Naomi Judd’s family are “deeply distressed” by the release of the late singer’s suicide note.
Williamson County Sheriff’s Department recently released photos from the scene of the 'Have Mercy' hitmaker's death on 30 April last year, with the images including one of a post-it note left by the Grammy-winning country star apparently demanding her daughter Wynonna, 58, be barred from her funeral and calling her “mentally ill”.
And now Naomi's other daughter, 'Heat' actress Ashley Judd, has released a statement on behalf of her family which condemned the release of the note and warned showing such materials poses a risk to those “vulnerable to self-harm”.
Ashley, 43, shared the typewritten statement on Twitter, which read: “Our family is deeply distressed by the galling, irresponsible publication of and ongoing requests for details and images of our beloved mother and wife’s death by suicide because of the trauma and damage it does to those who view such materials and the contagion risk they pose to those who are vulnerable to self-harm.”
The statement went on to condemn news outlets for reporting the contents of the note along with the photos and urged them to "avoid re-traumatisation" of the loved ones of suicide victims by staying away from such content in future.
The message continued: “This so-called ‘journalism’ is merely the crudest monetisation of a family’s suffering and despair, and a flagrant, cynical disregard for public welfare. It is equally a deep violation of our right to a modicum of decency and privacy in death.
“We remonstrate media to take as fact the American Foundation for Suicide Prevention’s guidelines on coverage of suicide both for public safety and to avoid re-traumatisation of survivors of such a devastating tragedy. The note that was left came from the complex disease of mental illness and not from her mother’s heart.”

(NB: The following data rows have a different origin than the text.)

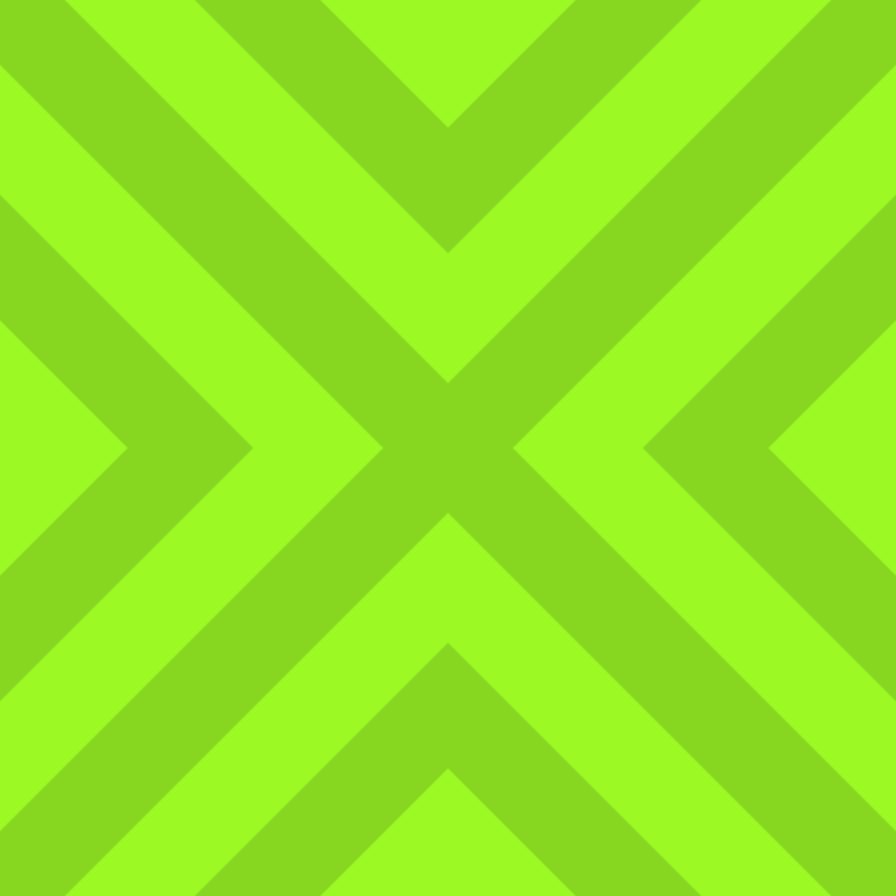
This pattern is drawn by a Shadertoy shader. Its source:

```glsl
// Two-tone green diagonal cross with a nested chevron on each of four sides.
// Folding the canvas about its centre turns every band into a range of
// the single value | |x| - |y| |, which is then cut with soft edges.

const vec3 DARK_GREEN = vec3(0.53, 0.84, 0.12);
const vec3 LIGHT_GREEN = vec3(0.612, 0.975, 0.14);

const float CROSS_HALF_WIDTH = 0.0723;    // half width of the cross arms
const float CHEVRON_OFFSET = 0.2874;      // centre line of the chevrons
const float CHEVRON_HALF_WIDTH = 0.0701;  // half width of the chevrons
const float EDGE_SOFTNESS = 0.0022;       // half width of the edge blend

// Signed offset from a band: negative inside, positive outside.
float band(float position, float center, float halfWidth) {
    return abs(position - center) - halfWidth;
}

void mainImage(out vec4 fragColor, in vec2 fragCoord) {
    // Canvas units, centred and folded into one quadrant.
    float canvasSize = min(iResolution.x, iResolution.y);
    vec2 folded = abs(fragCoord - 0.5 * iResolution.xy) / canvasSize;
    float diagonal = abs(folded.x - folded.y);

    // Union of the central cross and the chevrons.
    float crossBand = band(diagonal, 0.0, CROSS_HALF_WIDTH);
    float chevronBand = band(diagonal, CHEVRON_OFFSET, CHEVRON_HALF_WIDTH);
    float shape = min(crossBand, chevronBand);

    // Blend over at least one pixel to keep the edges smooth.
    float softness = max(EDGE_SOFTNESS, 0.75 / canvasSize);
    float light = smoothstep(-softness, softness, shape);
    fragColor = vec4(mix(DARK_GREEN, LIGHT_GREEN, light), 1.0);
}
```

The family of the late singer - including her husband Larry Strickland - called for a change in the law to stop police reports on suicides being made public.
Their statement continued: “We hope the public and elected officials now see, with us, the keen importance of strengthening and changing state privacy laws so that police reports in the event of death by suicide are not, in fact, public record.
“The consequence of the law as it is presently serves only the craven gossip economy and has no public value or good.”